The Cincinnati Insurance Companies’ property and casualty (P/C) division expects preliminary estimated catastrophe losses of up to $85 million for the fourth-quarter of 2016, according to a recent company announcement.
Pre-tax catastrophe losses for the U.S. domiciled carrier, during the fourth-quarter of 2016, are expected to total between $75 million and $85 million. Which the company says will impact the firm’s Q4 2016 combined ratio by roughly 6.5 to 7.5 percentage points, “based on estimated property casualty earned premiums.”
Highlighting just how impactful catastrophe losses are expected to be for Cincinnati in the fourth-quarter, the insurer reveals that its 10-year historical average contribution of cat losses to the combined ratio during Q4, is 0.7 percentage points. So an impact on the combined ratio of as much as 7.5 percentage points really is a dramatic increase.
Primarily, the losses were attributable to hurricane Matthew and wildfire/wind related damages in Gatlinburg, Tennessee.
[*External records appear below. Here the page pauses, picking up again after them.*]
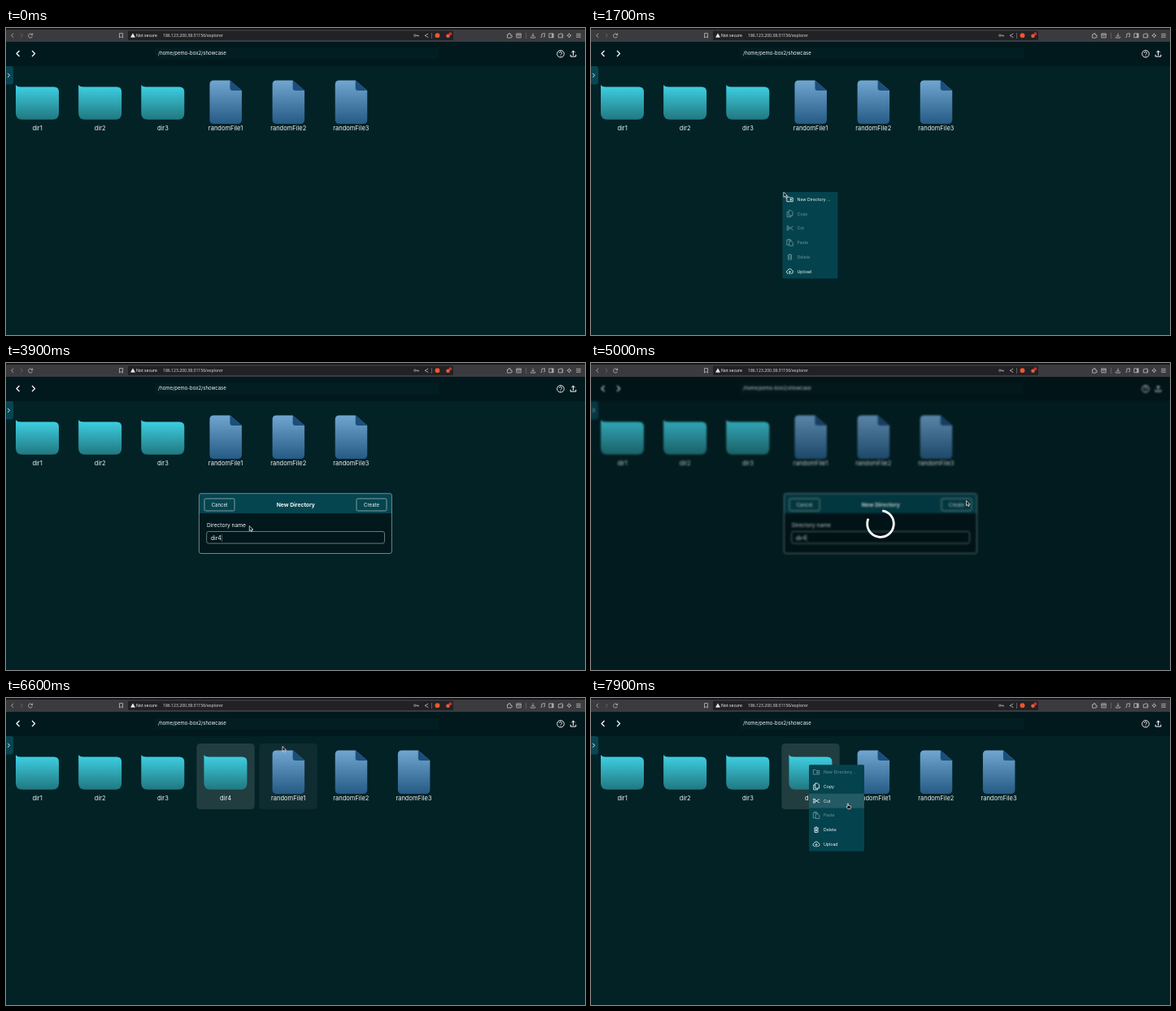
An HTML page for the animation above (8000 ms loop, 712 by 378 pixels).

```html
<!DOCTYPE html>
<html lang="en">
<head>
<meta charset="utf-8">
<title>File explorer</title>
<style>
  html, body { margin: 0; width: 100%; height: 100%; overflow: hidden; background: #022226; }
  svg { display: block; width: 712px; height: 378px; font-family: Inter, sans-serif; }
  .busy { filter: blur(1.3px) brightness(.8); }
</style>
</head>
<body>
<svg viewBox="0 0 712 378">
  <defs>
    <linearGradient id="folder" x2="0" y2="1">
      <stop stop-color="#3fd3e6"/><stop offset="1" stop-color="#217880"/>
    </linearGradient>
    <linearGradient id="file" x2="0" y2="1">
      <stop stop-color="#70a6d0"/><stop offset="1" stop-color="#245a84"/>
    </linearGradient>
    <clipPath id="page"><path d="M0 17H712V378H0z"/></clipPath>
  </defs>
  <g clip-path="url(#page)"><g id="app"></g></g>
  <g id="browser"></g>
  <g id="overlay"></g>
</svg>
<script>
const LOOP = 8000, STEP = 100;
const el = id => document.getElementById(id);

const rect = (x, y, w, h, fill, r = 0, extra = '') =>
  `<rect x="${x}" y="${y}" width="${w}" height="${h}" rx="${r}" fill="${fill}" ${extra}/>`;
const text = (x, y, size, str, extra = '') =>
  `<text x="${x}" y="${y}" font-size="${size}" fill="#f2f6f6" ${extra}>${str}</text>`;
const icon = (x, y, d, color = '#fff', width = 0.8, extra = '') =>
  `<path transform="translate(${x} ${y})" d="${d}" fill="none" stroke="${color}" stroke-width="${width}" stroke-linejoin="round" ${extra}/>`;
const dot = (x, y, r, fill) => `<circle cx="${x}" cy="${y}" r="${r}" fill="${fill}"/>`;
const middle = 'text-anchor="middle"';

const LEFT = 'M2-3.5L-1.5 0L2 3.5', RIGHT = 'M-2-3.5L1.5 0L-2 3.5';
const TRAY = 'M-3.3 1V3.3H3.3V1';

function browserBar() {
  const font = 'font-family="Noto Sans, sans-serif"';
  const grey = '#d0d0d3';
  const tool = (x, d, color = grey) => icon(x, 9.3, d, color, 0.7);
  return rect(0, 0, 712, 17, '#3b3b3f') + rect(0, 0, 712, 2, '#17171a') +
    rect(150, 3.5, 400, 11.5, '#222226', 1.5) +
    tool(8, 'M1.2-2.5L-1.4 0L1.2 2.5') + tool(19, 'M-1.2-2.5L1.4 0L-1.2 2.5', '#77777b') +
    tool(30, 'M2.2-1A2.5 2.5 0 1 0 2.4 1M2.6-2.7V-.8H.6') +
    tool(141.5, 'M-2-2.7H2V2.7L0 1.4L-2 2.7z') +
    icon(156, 9.3, 'M0-2.4L2.4 2H-2.4z', '#eee', 0.6, 'style="fill:#eee"') +
    text(160, 11.1, 5.1, 'Not secure', font) +
    text(193, 11.1, 5.1, '186.123.200.38:31156/explorer', font + ' opacity=".85"') +
    tool(504.5, 'M-.5 0A1.2 1.2 0 1 1-.5-.1H2.8V1.2M1.6 0V1') +
    tool(517, 'M1.8-2L-1.8 0L1.8 2M1.4-2h.8M1.4 2h.8M-2 0h.6') +
    rect(523, 6, .6, 7, '#88888c') + dot(530.5, 9.2, 2.9, '#f0562b') +
    dot(543.5, 9.8, 2.3, '#e0603a') + dot(546.3, 7.2, 1.9, '#d92c2c') +
    tool(619, 'M-2.5-1.3H-.8A1 1 0 1 1 1-1.3H2V.2A1 1 0 1 1 2 2V2.8H-2.5z') +
    tool(630.5, 'M-2.7-2.4H2.7V2.6H-2.7zM-2.7-1H2.7M-1 .7H1') +
    rect(639, 6, .6, 7, '#77777b') +
    tool(648, 'M0-2.8V1M-1.6-.4L0 1.2L1.6-.4M-2.6 1.4V2.8H2.6V1.4') +
    tool(660, 'M-1.2 2V-2L2.4-2.7V1.3M-2.6 2.1h1.2M1 1.4h1.2') +
    tool(670.5, 'M-2.7-2.4H2.7V2.4H-2.7zM1-2.4V2.4M1.8-2.4V2.4') +
    tool(682, 'M-2.7-1.5L1.8-2.5V-1.5H2.7V2.5H-2.7zM1 .5H2.7') +
    tool(692.5, 'M0-2.6L.8-.8L2.6 0L.8.8L0 2.6L-.8.8L-2.6 0L-.8-.8z') +
    tool(704, 'M-2.8-2H2.8M-2.8 0H2.8M-2.8 2H2.8');
}

function pageHeader() {
  return rect(0, 17, 712, 361, '#022226') + rect(0, 17, 712, 30, '#01191d') +
    rect(183, 24.5, 349, 14, '#021e22', 1.5) +
    text(187, 32.7, 6, '/home/pemo-box2/showcase') +
    icon(14.5, 31.5, LEFT, '#fff', 1.2) + icon(34, 31.5, RIGHT, '#fff', 1.2) +
    icon(682, 31.8, 'M4.3 0A4.3 4.3 0 1 1-4.3 0A4.3 4.3 0 1 1 4.3 0M-1.5-1A1.5 1.5 0 1 1 .6.3Q0 .6 0 1.3M0 2v.8', '#fff', 0.9) +
    icon(697.5, 31.8, 'M0 1.8V-3.6M-2.2-1.6L0-3.8L2.2-1.6' + TRAY, '#fff', 1) +
    rect(-4, 47, 13, 22.5, '#064652', 3) + icon(3.3, 58.3, 'M-1.2-2.4L1.2 0L-1.2 2.4', '#fff', 0.9);
}

const cellX = i => 38.6 + 77.15 * i;

function cell(name, i, shade) {
  const x = cellX(i);
  const back = shade ? rect(x - 35.7, 56, 71.4, 81, '#fff', 4.5, `opacity="${shade}"`) : '';
  const art = name.startsWith('dir')
    ? `<path transform="translate(${x - 26.6} 70)" d="M0 0Q1.5 2.5 6 2.5H47Q53 2.5 53 8.5V35Q53 42.7 45.5 42.7H8Q0 42.7 0 35z" fill="url(#folder)"/>`
    : `<g transform="translate(${x - 19.6} 64.6)"><path d="M5 0H25L39.5 12.5V48.5Q39.5 53.5 34.5 53.5H5Q0 53.5 0 48.5V5Q0 0 5 0z" fill="url(#file)"/><path d="M25 0L39.5 12.5H28Q25 12.5 25 9.5z" fill="#1c4e7c"/></g>`;
  return back + art + text(x, 125.6, 7.5, name, middle);
}

const menuItems = [
  ['New Directory ...', 'M-3.7-2.8H-1L0-1.8H3.7V2.8H-3.7zM0 .5H2.6M1.3-.8V1.8'],
  ['Copy', 'M-1.3-4H1.5L3.5-2V2.2H-1.3zM-1.3-2H-3.3V4H1.5V2.2'],
  ['Cut', 'M4-2.3L-1.6 1.2M4 2.3L-1.6-1.2M-1.5-1.6A1.1 1.1 0 1 1-3.7-1.6A1.1 1.1 0 1 1-1.5-1.6M-1.5 1.6A1.1 1.1 0 1 1-3.7 1.6A1.1 1.1 0 1 1-1.5 1.6'],
  ['Paste', 'M-1 3H-3.7V-3.2H1.5V-1.5M-2.2-3.2V-4H0V-3.2M-.8-1.5H2L3.8.2V4H-.8z'],
  ['Delete', 'M-2.6-2.3H2.6M-1-3.2H1M-2-2.3V3.2H2V-2.3M-.6-.8V1.8M.6-.8V1.8'],
  ['Upload', 'M-1.4 2.6H-2.4A1.9 1.9 0 0 1-2.6-1.1A2.7 2.7 0 0 1 2.5-1.3A2 2 0 0 1 2.4 2.6H1.4M0 3.6V-.2M-1.4 1L0-.4L1.4 1']
];
const ROW = 17.75;

function menuHover(menu, p) {
  const row = Math.floor((p.y - menu.y) / ROW);
  return p.x > menu.x + 2 && p.x < menu.x + 68 && menu.active.includes(row) ? row : -1;
}

function drawMenu(menu, hover) {
  return rect(menu.x, menu.y, 68, 6 * ROW, '#04434d', 1.5) + menuItems.map(([label, d], i) => {
    const y = menu.y + ROW * (i + .5);
    const light = i === hover ? rect(menu.x, y - ROW / 2, 68, ROW, '#fff', 0, 'opacity=".12"') : '';
    return light + `<g opacity="${menu.active.includes(i) ? 1 : .45}">` +
      icon(menu.x + 9, y, d, '#fff', 0.8) + text(menu.x + 18, y + 1.9, 5.2, label) + '</g>';
  }).join('');
}

function drawDialog(value) {
  const edge = color => `stroke="${color}" stroke-width=".8"`;
  const button = (x, label) => rect(x, 167, 37, 15, 'none', 1.5, edge('#9fb4b6')) +
    text(x + 18.5, 176.7, 6, label, middle);
  return rect(237.4, 160.7, 237, 73.8, '#01181c', 2.5) +
    `<path d="M237.4 185V163.2Q237.4 160.7 239.9 160.7H471.9Q474.4 160.7 474.4 163.2V185z" fill="#04454f"/>` +
    rect(237.4, 160.7, 237, 73.8, 'none', 2.5, edge('#8fa3a5')) +
    button(244, 'Cancel') + button(431, 'Create') +
    text(356.3, 176.9, 6.75, 'New Directory', middle + ' font-weight="700"') +
    text(247, 201.5, 6.6, 'Directory name') +
    rect(246.7, 207.5, 218.8, 14.6, '#01161a', 2.5, edge('#7d9294')) +
    `<text x="251.7" y="217.6" font-size="7" fill="#f2f6f6">${value}<tspan font-size="7.5" font-weight="200" dx="-.5">|</tspan></text>`;
}

// Pointer stops: time, x, y
const stops = [
  [100, 545, 18], [300, 538, 28], [400, 538, 28], [1000, 254, 227], [1200, 235.5, 202], [1600, 235.5, 202],
  [2100, 249, 203], [2200, 249, 203], [2300, 251, 204], [2600, 251, 204], [2800, 259, 205], [2900, 259, 205],
  [3400, 292, 202], [3800, 292, 202], [4600, 461.5, 169.5], [5700, 461.5, 169.5],
  [6300, 243, 80], [6600, 340, 59.5], [7100, 268, 82], [7400, 268, 82], [7700, 315.5, 130]
];

function pointerAt(t) {
  const i = stops.findIndex(s => s[0] > t);
  if (i < 0) { const [, x, y] = stops.at(-1); return { x, y }; }
  const [t0, x0, y0] = stops[Math.max(0, i - 1)], [t1, x1, y1] = stops[i];
  const u = Math.max(0, (t - t0) / (t1 - t0 || 1)), k = u * u * (3 - 2 * u);
  return { x: x0 + (x1 - x0) * k, y: y0 + (y1 - y0) * k };
}

function drawPointer({ x, y }, hand) {
  const d = hand
    ? 'M0 0Q.9-.7 1 .4V2.4L3.6 3Q4.3 3.3 4 4.4L3.4 6.6H.4L-1.5 4Q-1.2 3-.2 3.8V.4z'
    : 'M0 0V6.2L1.5 4.9L2.5 7.1L3.6 6.6L2.6 4.5H4.6z';
  return icon(x, y, d, '#fff', 0.7, 'style="fill:#0b0b0b"');
}

function drawSpinner(t) {
  const turn = (t - 5000) * .36;
  return `<circle cx="356" cy="198" r="16.3" fill="none" stroke="#fff" stroke-width="2.8" pathLength="360" stroke-dasharray="285 75" transform="rotate(${turn - 82} 356 198)"/>`;
}

function render(t) {
  const p = pointerAt(t), busy = t >= 4900 && t < 5500;
  const dialog = t >= 2500 && t < 5500;
  const menu = t >= 1700 && t < 2500 ? { x: 235.5, y: 202, active: [0, 5] }
    : t >= 7200 ? { x: 268, y: 82.3, active: [1, 2, 4, 5] } : null;
  const dirs = t < 5500 ? 3 : 4;
  const names = [...Array.from({ length: dirs }, (_, i) => 'dir' + (i + 1)),
    ...[1, 2, 3].map(n => 'randomFile' + n)];
  const shade = i => {
    if (i === 3 && t >= 6300) return .12;
    const over = Math.abs(p.x - cellX(i)) < 35.7 && p.y > 56 && p.y < 137;
    return over && !menu && !dialog ? .05 : 0;
  };
  const hover = menu ? menuHover(menu, p) : -1;
  const typed = 'dir4'.slice(0, Math.max(0, (t - 3000) / 100));

  el('app').setAttribute('class', busy ? 'busy' : '');
  el('app').innerHTML = pageHeader() + names.map((n, i) => cell(n, i, shade(i))).join('') +
    (menu ? drawMenu(menu, hover) : '') + (dialog ? drawDialog(typed) : '');
  el('overlay').innerHTML = (busy ? drawSpinner(t) : '') + (t >= 200 ? drawPointer(p, hover >= 0) : '');
}

el('browser').innerHTML = browserBar();
const start = performance.now();
let shown = -1;
function tick() {
  const t = Math.floor((performance.now() - start) % LOOP / STEP) * STEP;
  if (t !== shown) render(shown = t);
  requestAnimationFrame(tick);
}
tick();
</script>
</body>
</html>
```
The firm states that management estimates that the firm’s share of the Tennessee loss will amount to approximately $55 million, with half impacting its commercial lines results and the other half its personal lines insurance results.
For its P/C unit in Q4 the company expects its combined ratio will be in the range of 96% to 98%, which includes the effects of cat losses.
“Its fourth-quarter combined ratio before catastrophe loss effects is estimated to be approximately 3 percentage points higher than the result for the first nine months of 2016, largely due to less favorable reserve development on prior accident years,” explained the firm.
So, absent the impact of increased catastrophe losses the company’s combined ratio suffered in 2016 from adverse reserve developments, underlining the continued, challenging operating landscape insurers and reinsurers are faced with, even before heightened catastrophe losses.
“Our hearts go out to those who had their lives turned upside down from these events. Our claims professionals quickly sprang into action, inspecting losses and issuing payments so that policyholders in these communities could start the process of rebuilding.
“The financial strength of Cincinnati Insurance continues to benefit our independent agents and policyholders, giving us ample capacity to absorb insured losses, while providing the highest quality service for claims involving storms or other insured loss events,” said Steven J. Johnston, the carriers President and Chief Executive Officer (CEO).
It’s also worth mentioning the firm’s in-force catastrophe bond transaction, a $100 million Skyline Re Ltd. (Series 2014-1) issuance. Despite losses being increased for the carrier it seems unlikely that its Q4 catastrophe losses will trigger the bonds indemnity trigger for its aggregate severe thunderstorm protection, with the trigger sitting at $160 million.